The game plays like a mashup of word and fighting games. Each match is comprised of a jumble of letters, your avatar, and your opponent’s avatar. During your round, you must search the jumble for the longest word you can find. The letters of the word do not need to connect, so the entire board is available to you. Once your word is submitted, the points you earn are translated into attacks, which your avatar dishes out on against your opponent. The match ends when one character loses all of his or her life points. Bookworm Heroes uses asynchronous multiplayer, which means you can pick up and play your round at your convenience.
The game gets slightly more complicated with the addition of different tiles, which can boost your points or your avatar’s health. You also have the option of different avatars, each of which have their own styles of play. For instance, Lex, the titular bookworm, regains health when certain criteria are met. Shakespeare’s Hamlet, on the other hand, can shoot ink over your opponent’s tiles to obscure the letters. You can also get pets, who will accompany you during your game. Pets have abilities that can be activated at key moments to give you the advantage.
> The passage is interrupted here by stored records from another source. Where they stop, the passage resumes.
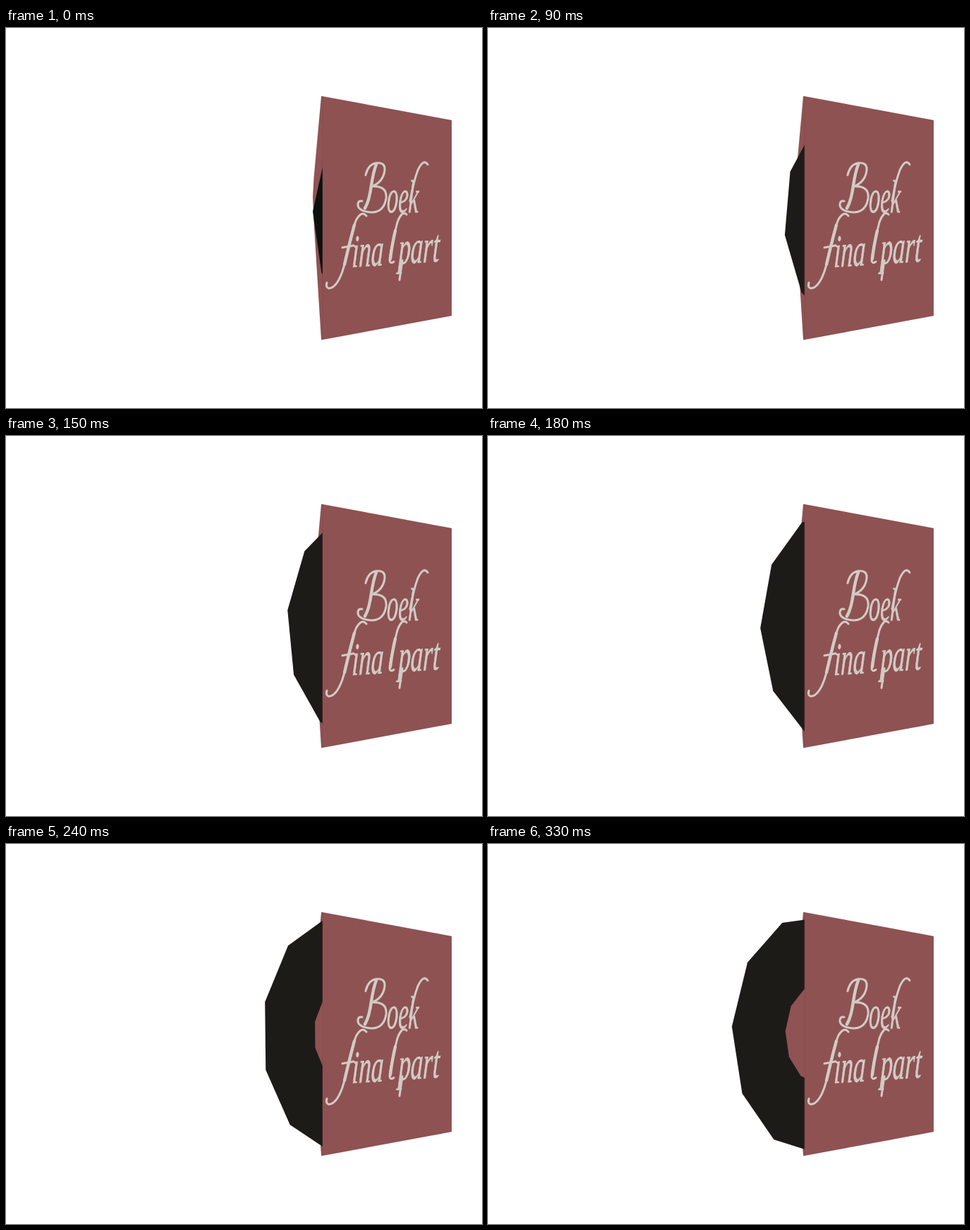
Recreate the animation shown at these times as an HTML page. Size 675x540 px, loop 0.36 s.

```html
<!DOCTYPE html>
<html lang="nl">
<head>
<meta charset="utf-8">
<title>Boek final part</title>
<style>
  html, body { margin: 0; width: 100%; height: 100%; overflow: hidden; background: #fff; }
  svg { display: block; width: 675px; height: 540px; }
  text { font: italic 66px "Liberation Serif", "Times New Roman", serif; fill: #d2cbc4; stroke: #d2cbc4; stroke-width: .8; }
  .swash { fill: none; stroke: #d2cbc4; stroke-width: 3; stroke-linecap: round; }
  .stem { stroke-width: 4.4; }
</style>
</head>
<body>
<svg viewBox="0 0 675 540" role="img" aria-label="Boek final part">
  <path fill="#8f5354" d="M447 97L436.500 213L435 240L436.500 275L447 443H449V97Z"/>
  <polygon id="disc"/>
  <polygon id="label" fill="#8f5354"/>
  <path fill="#8e5253" d="M449 97L632 131V409L449 443Z"/>
  <path stroke="#7c4748" stroke-opacity=".5" d="M449 98V442"/>
  <text transform="matrix(.49 0 -.04 1 539.5 261.500)">oek</text>
  <text transform="matrix(.53 -.036 -.04 1 490 340)">ina<tspan dx="40">part</tspan></text>
  <g class="swash">
    <!-- B -->
    <path d="M510 209Q513 195 524 192Q538 190 537 202Q535 219 519 225Q541 224 539 242Q536 262 518 262Q498 260 499 250Q500 245 505 246"/>
    <path class="stem" d="M525 194Q521 204 518 224Q515 246 509 256"/>
    <!-- f -->
    <path d="M511 267Q505 259 497 272C488 292 484 326 477 346Q469 369 458 370Q453 369 455 362M477 312L493 309"/>
    <path class="stem" d="M494 280Q487 306 480 336"/>
    <!-- k, l and p strokes -->
    <path d="M598 194Q592 185 584 202Q578 218 573 246"/>
    <path d="M568 265Q562 258 555 276C549 300 545 318 544 330Q545 336 550 332"/>
    <path class="stem" d="M552 288Q547 310 545 328"/>
    <path d="M562 330L558 358"/>
  </g>
</svg>
<script>
const STEP = 30, STEPS = 12, SIDES = 12;
const disc = document.getElementById('disc');
const label = document.getElementById('label');
const mix = (a, b, k) => a + (b - a) * k;

// Perspective of the sleeve plane: u from its left edge, v from its middle
function project(u, v) {
  const depth = 1 + 0.2455 * u;
  return [448 + 229.2 * u / depth, 270 + 345 * v / depth];
}

function ring(cx, radius, degrees) {
  return Array.from({ length: SIDES }, (_, i) => {
    const a = (degrees + i * 360 / SIDES) * Math.PI / 180;
    return project(cx - radius * Math.cos(a), -radius * Math.sin(a)).map(n => n.toFixed(2));
  }).join(' ');
}

function draw(now) {
  const step = Math.floor(now / STEP) % STEPS;
  const p = step / (STEPS - 1);
  const ease = p * p * (3 - 2 * p);
  const cx = mix(0.440, 0.094, ease);
  const turn = mix(63, 3.2, ease);
  disc.setAttribute('points', ring(cx, 0.4965, turn));
  disc.setAttribute('fill', step ? '#1d1b17' : '#0c110e');
  label.setAttribute('points', ring(cx, 0.206, turn));
}

const start = performance.now();
function tick() {
  draw(performance.now() - start);
  requestAnimationFrame(tick);
}
tick();
</script>
</body>
</html>
```
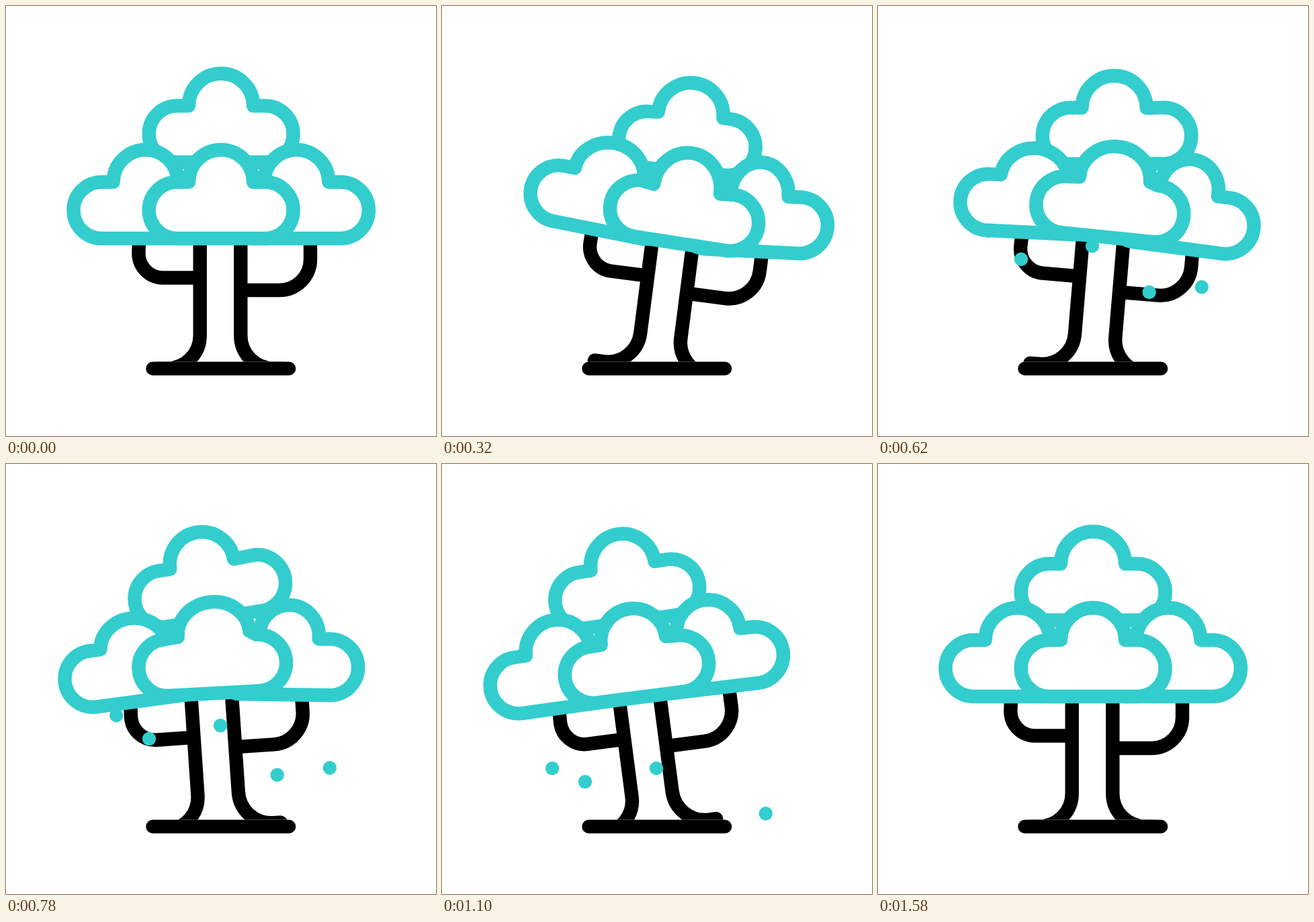
An HTML page with a canvas that plays this animation: 640x640 px, repeating every 2400 ms.

```html
<!DOCTYPE html>
<html lang="en">
<head>
<meta charset="utf-8">
<title>Swaying tree</title>
<style>
  html, body { margin: 0; width: 100%; height: 100%; overflow: hidden; background: #fff; }
  canvas { display: block; }
</style>
</head>
<body>
<canvas id="stage" width="640" height="640"></canvas>
<script>
const ctx = document.getElementById('stage').getContext('2d');
const LOOP = 2400, TEAL = '#33cdcd', GROUND_TOP = 529.5, LOBE = 42;
const PIVOT = { x: 320, y: 540 };

// Each bend list shifts: left lobe x, y; left notch x, y; right notch x, y; right lobe x, y; bump height.
const clouds = [
  { x: 320, y: 190.5, right: [7, 13, 1, 12, 2, 9, -4, 9, 0], left: [2, 5, -1.5, 4, -2, -5, 13, -9, 0] },
  { x: 207.7, y: 304, right: [-1, -4, 1, -3, 9, 5, 0, 5, 0], left: [2.5, 3.5, -1, 2.5, 4, 10, 0, -5, -1] },
  { x: 432.3, y: 304, right: [0, 8, 11, 3, 1, -1, 5, -3, 0], left: [0, -1, 12, -6, 4, 9, 0, 10, -2] },
  { x: 320, y: 304, right: [7, 3, 8, 6, 12, 8, 15, 6.5, 6], left: [1, -6, 3, -8, 14, -10, 6, -4, 0] }
];

// Falling at constant speed: y is the height at 780 ms, from is where the dot appears.
const dots = [
  { x: 213, y: 408.8, speed: 0.2, from: 320 },
  { x: 403.7, y: 462.5, speed: 0.23, from: 320 },
  { x: 481.8, y: 452, speed: 0.2125, from: 388 },
  { x: 319, y: 389, speed: 0.199, from: 320 },
  { x: 164.2, y: 374, speed: 0.246, from: 320 }
];

const trunk = new Path2D(
  'M288.7 335V490A49 49 0 0 1 239.7 539.5H226' +
  'M349.3 335V490A49 49 0 0 0 398.3 539.5H409' +
  'M198.3 340L197.4 368A36 36.5 0 0 0 233 404.5H285' +
  'M453 340V377A46 46 0 0 1 407 423H355');

const swayKeys = [[0, 0], [460, 9.4], [960, -9.4], [1440, 0]];
const rightKeys = [[0, 0], [300, 1], [760, 0]];
const leftKeys = [[300, 0], [760, 1], [1200, 0]];

function track(keys, t) {
  if (t <= keys[0][0]) return keys[0][1];
  for (let i = 1; i < keys.length; i++) {
    const [t0, v0] = keys[i - 1], [t1, v1] = keys[i];
    if (t < t1) {
      const p = (t - t0) / (t1 - t0);
      return v0 + (v1 - v0) * p * p * (3 - 2 * p);
    }
  }
  return keys[keys.length - 1][1];
}

function drawCloud({ x, y, right, left }, wRight, wLeft) {
  const d = right.map((v, i) => v * wRight + left[i] * wLeft);
  const ax = x - 48 + d[2], ay = y - LOBE + d[3];
  const bx = x + 48 + d[4], by = y - LOBE + d[5];
  const half = Math.hypot(bx - ax, by - ay) / 2;
  ctx.beginPath();
  ctx.arc(x - 65.3 + d[0], y + d[1], LOBE, Math.PI / 2, Math.PI * 1.5);
  ctx.lineTo(ax, ay);
  ctx.ellipse((ax + bx) / 2, (ay + by) / 2, half, 48 + d[8],
    Math.atan2(by - ay, bx - ax), Math.PI, Math.PI * 2);
  ctx.arc(x + 65.6 + d[6], y + d[7], LOBE, -Math.PI / 2, Math.PI / 2);
  ctx.closePath();
  ctx.fill();
  ctx.stroke();
}

function swayed(angle, draw) {
  ctx.save();
  ctx.translate(PIVOT.x, PIVOT.y);
  ctx.rotate(angle);
  ctx.translate(-PIVOT.x, -PIVOT.y);
  draw();
  ctx.restore();
}

function drawDots(t) {
  ctx.fillStyle = TEAL;
  for (const dot of dots) {
    const y = dot.y + (t - 780) * dot.speed;
    if (y < dot.from || y > 535.5) continue;
    ctx.beginPath();
    ctx.arc(dot.x, y, 10.2, 0, Math.PI * 2);
    ctx.fill();
  }
}

function render(t) {
  const angle = track(swayKeys, t) * Math.PI / 180;
  const wRight = track(rightKeys, t), wLeft = track(leftKeys, t);
  ctx.fillStyle = '#fff';
  ctx.fillRect(0, 0, 640, 640);
  ctx.lineWidth = 20.4;
  ctx.lineCap = ctx.lineJoin = 'round';

  ctx.strokeStyle = '#000';
  ctx.save();
  ctx.beginPath();
  ctx.rect(0, 0, 640, GROUND_TOP);
  ctx.clip();
  swayed(angle, () => ctx.stroke(trunk));
  ctx.restore();

  drawDots(t);

  ctx.fillStyle = '#fff';
  ctx.strokeStyle = TEAL;
  swayed(angle, () => clouds.forEach(c => drawCloud(c, wRight, wLeft)));

  ctx.fillStyle = '#000';
  ctx.beginPath();
  ctx.roundRect(208.3, GROUND_TOP, 223, 20.3, 10.15);
  ctx.fill();
}

function tick() {
  render(performance.now() % LOOP);
  requestAnimationFrame(tick);
}
tick();
</script>
</body>
</html>
```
Since Bookworm Heroes is free to play, everything operates using the game’s currency. “Hiring” a character to do battle for you and getting a pet will cost you coins, as will starting a new game. Luckily, you earn coins after each round, the amount of which is dependent on your points earned. However, this does mean that fans of Bookworm Heroes may find themselves running low on coins if they have too many games going at once.
Bookworm Heroes may aspire to be a word and fighting game in a way, but the fighting aspect could use some work. Once you have selected and submitted your word, your character will leap into action and strike at your opponent. Rather than being cute or humorous, these animations look stiff and your character lifeless.
There is also a small audience for this game, or so the online matchings would have us believe. We tried to play Bookworm Heroes using Facebook, but found no one else playing it. When using the random matchup feature, most of the matchups were dead-ends; our randomly selected opponent never played us back. We played a few matches to completion, but it doesn’t have the jumping, excited audience that an asynchronous game like this needs to thrive. We hope that this audience will grow soon.
Bookworm Heroes is a solid word game for players looking to challenge their friends, but there are certainly other word games out there with a more robust audience, like Scrabble and Letterpress. The game does feature several ways to play, with the use of different avatars and pets, but the basic gameplay isn’t anything all that new or challenging. For a free game, it’s certainly worth a shot, but fans may have to spend a few actual dollars to keep all their games going.